Latent violence is there, but it’s subject to the natural law that distinguishes friend from foe. In a society run by leaders who are not ordained by the gods, nor believed to be so special that they may not touch the ground, everyone in the community is protected from each other by this natural law. Contact with those who fall outside this protection can be made safer by rituals of politeness, exchange, intermarriage and stylised etiquette..
We shake hands, give gifts, let you have the seat furthest from the lavvy…
For folk who have been chosen by God and doing His Will, this natural law works against the majority because the king is removed from the community by a host of taboos which means that everybody, subjects and strangers alike, are now Other, unprotected by the rule which says that even an angry wolf will instinctively muzzle his bite if a pup merely shows him its belly.
No-one is safe.
In 19th C Buganda, not saying thankyou properly, with just the right amount of dust poured on your head, could get you killed. Oh, and also if you were vaguely related, or caused his Maj’ to touch the ground..or if you were unlucky enough to see him eating…. or caught his eye…
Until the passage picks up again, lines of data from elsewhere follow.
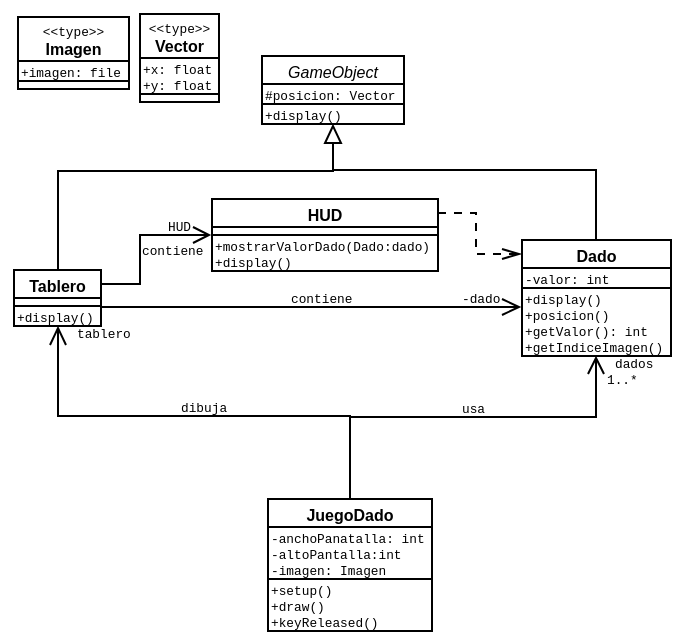
<!DOCTYPE html>
<html lang="es">
<head>
<meta charset="utf-8">
<title>Diagrama de clases</title>
<style>
:root { --ink: #000; --paper: #fff; }
* { box-sizing: border-box; margin: 0; padding: 0; }
html, body { width: 684px; height: 644px; overflow: hidden; background: var(--paper); }
.diagram {
  position: relative; width: 684px; height: 644px; overflow: hidden;
  color: var(--ink); background: var(--paper);
  font: 12.8px/16px "Liberation Mono", monospace;
}
.connectors { position: absolute; inset: 0; fill: none; stroke: var(--ink); stroke-width: 2; }
.class {
  position: absolute; display: flex; flex-direction: column;
  border: solid var(--ink); border-width: 0 2px 2px; background: var(--paper);
}
.class > * { flex: none; border-top: 2px solid var(--ink); }
.head { height: 28px; padding-top: 7px; text-align: center; white-space: nowrap; }
.head.typed { height: 44px; }
h2 { font: bold 16px/18px "Liberation Sans", sans-serif; }
.abstract h2 { font-weight: normal; font-style: italic; }
.members { height: 20px; padding: 4px 0 0 2px; list-style: none; white-space: pre; }
.members.empty { height: 8px; padding: 0; }
.members.two { height: 36px; }
.members.three { height: 52px; }
.members.four { height: 68px; }
.label { position: absolute; white-space: pre; }

#imagen { left: 17px; top: 16px; width: 113px; }
#vector { left: 139px; top: 13px; width: 81px; }
#game-object { left: 261px; top: 55px; width: 144px; }
#hud { left: 211px; top: 198px; width: 228px; }
#dado { left: 521px; top: 239px; width: 151px; }
#tablero { left: 13px; top: 269px; width: 89px; }
#juego-dado { left: 267px; top: 498px; width: 166px; }
</style>
</head>
<body>
<main class="diagram">
  <svg class="connectors" width="684" height="644" viewBox="0 0 684 644" aria-hidden="true">
    <g id="inheritance">
      <path d="M58 270V171H333V143"/>
      <path d="M596 240V170H333V143"/>
      <polygon points="333,126 325,143 341,143" fill="#fff"/>
    </g>
    <g id="tablero-hud">
      <path d="M102 284H140V235H209"/>
      <path d="M193 227L209 235L193 243"/>
    </g>
    <g id="tablero-dado">
      <path d="M102 307H519"/>
      <path d="M502 299L519 307L502 315"/>
    </g>
    <g id="hud-dado">
      <path d="M438 213H476V254H519" stroke-dasharray="8 8"/>
      <path d="M502 249L519 254L502 259"/>
    </g>
    <g id="juego-tablero">
      <path d="M350 499V416H58V328"/>
      <path d="M50 345L58 328L66 345"/>
    </g>
    <g id="juego-dados">
      <path d="M350 499V417H596V358"/>
      <path d="M588 374L596 358L604 374"/>
    </g>
  </svg>

  <section class="class" id="imagen">
    <header class="head typed"><p>&lt;&lt;type&gt;&gt;</p><h2>Imagen</h2></header>
    <ul class="members"><li>+imagen: file</li></ul>
    <div class="members empty"></div>
  </section>

  <section class="class" id="vector">
    <header class="head typed"><p>&lt;&lt;type&gt;&gt;</p><h2>Vector</h2></header>
    <ul class="members two"><li>+x: float</li><li>+y: float</li></ul>
    <div class="members empty"></div>
  </section>

  <section class="class abstract" id="game-object">
    <header class="head"><h2>GameObject</h2></header>
    <ul class="members"><li>#posicion: Vector</li></ul>
    <ul class="members"><li>+display()</li></ul>
  </section>

  <section class="class" id="hud">
    <header class="head"><h2>HUD</h2></header>
    <div class="members empty"></div>
    <ul class="members two"><li>+mostrarValorDado(Dado:dado)</li><li>+display()</li></ul>
  </section>

  <section class="class" id="dado">
    <header class="head"><h2>Dado</h2></header>
    <ul class="members"><li>-valor: int</li></ul>
    <ul class="members four"><li>+display()</li><li>+posicion()</li><li>+getValor(): int</li><li>+getIndiceImagen()</li></ul>
  </section>

  <section class="class" id="tablero">
    <header class="head"><h2>Tablero</h2></header>
    <div class="members empty"></div>
    <ul class="members"><li>+display()</li></ul>
  </section>

  <section class="class" id="juego-dado">
    <header class="head"><h2>JuegoDado</h2></header>
    <ul class="members three"><li>-anchoPanatalla: int</li><li>-altoPantalla:int</li><li>-imagen: Imagen</li></ul>
    <ul class="members three"><li>+setup()</li><li>+draw()</li><li>+keyReleased()</li></ul>
  </section>

  <span class="label" style="left:168px;top:220px">HUD</span>
  <span class="label" style="left:142px;top:244px">contiene</span>
  <span class="label" style="left:291px;top:292px">contiene</span>
  <span class="label" style="left:462px;top:292px">-dado</span>
  <span class="label" style="left:77px;top:327px">tablero</span>
  <span class="label" style="left:615px;top:357px">dados</span>
  <span class="label" style="left:607px;top:373px">1..*</span>
  <span class="label" style="left:181px;top:401px">dibuja</span>
  <span class="label" style="left:462px;top:402px">usa</span>
</main>
</body>
</html>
and so life is suddenly very precarious…
security and belonging eroded..
defences kicking in.
The rats start to turn on each other.
The advent of King-ship spills contained aggression into explosive violence. Not just between the king and anybody that looks at him funny but between the subjects themselves who are now also objects just a shade higher in worth than a non-believer and scrabbling to secure their positions.
If just deserts are your thing it doesn’t end well for the king. He is inflated and so must die. Tradition has it that he comes to a very bad end. In Dahomey, if he’s lucky, he just gets murdered for the crown. If he’s not so lucky he has to be chopped up in bits, sometimes having to do the job himself, while he can, before being ritually consumed by the next incumbent.
Sometimes the king’s violent demise is ritualised at the end of fixed terms. Scandanavian kings ruled for twelve years after which they were put to death or a substitute found to die in their place, for just the right kind of sacrifice might appease the gods… sacrifices in their ones and twos all decked out in costumed finery, but then… maybe it would cover all the angles if they were also made in their uniformed millions.
Parts 2, 3, and 4 to follow.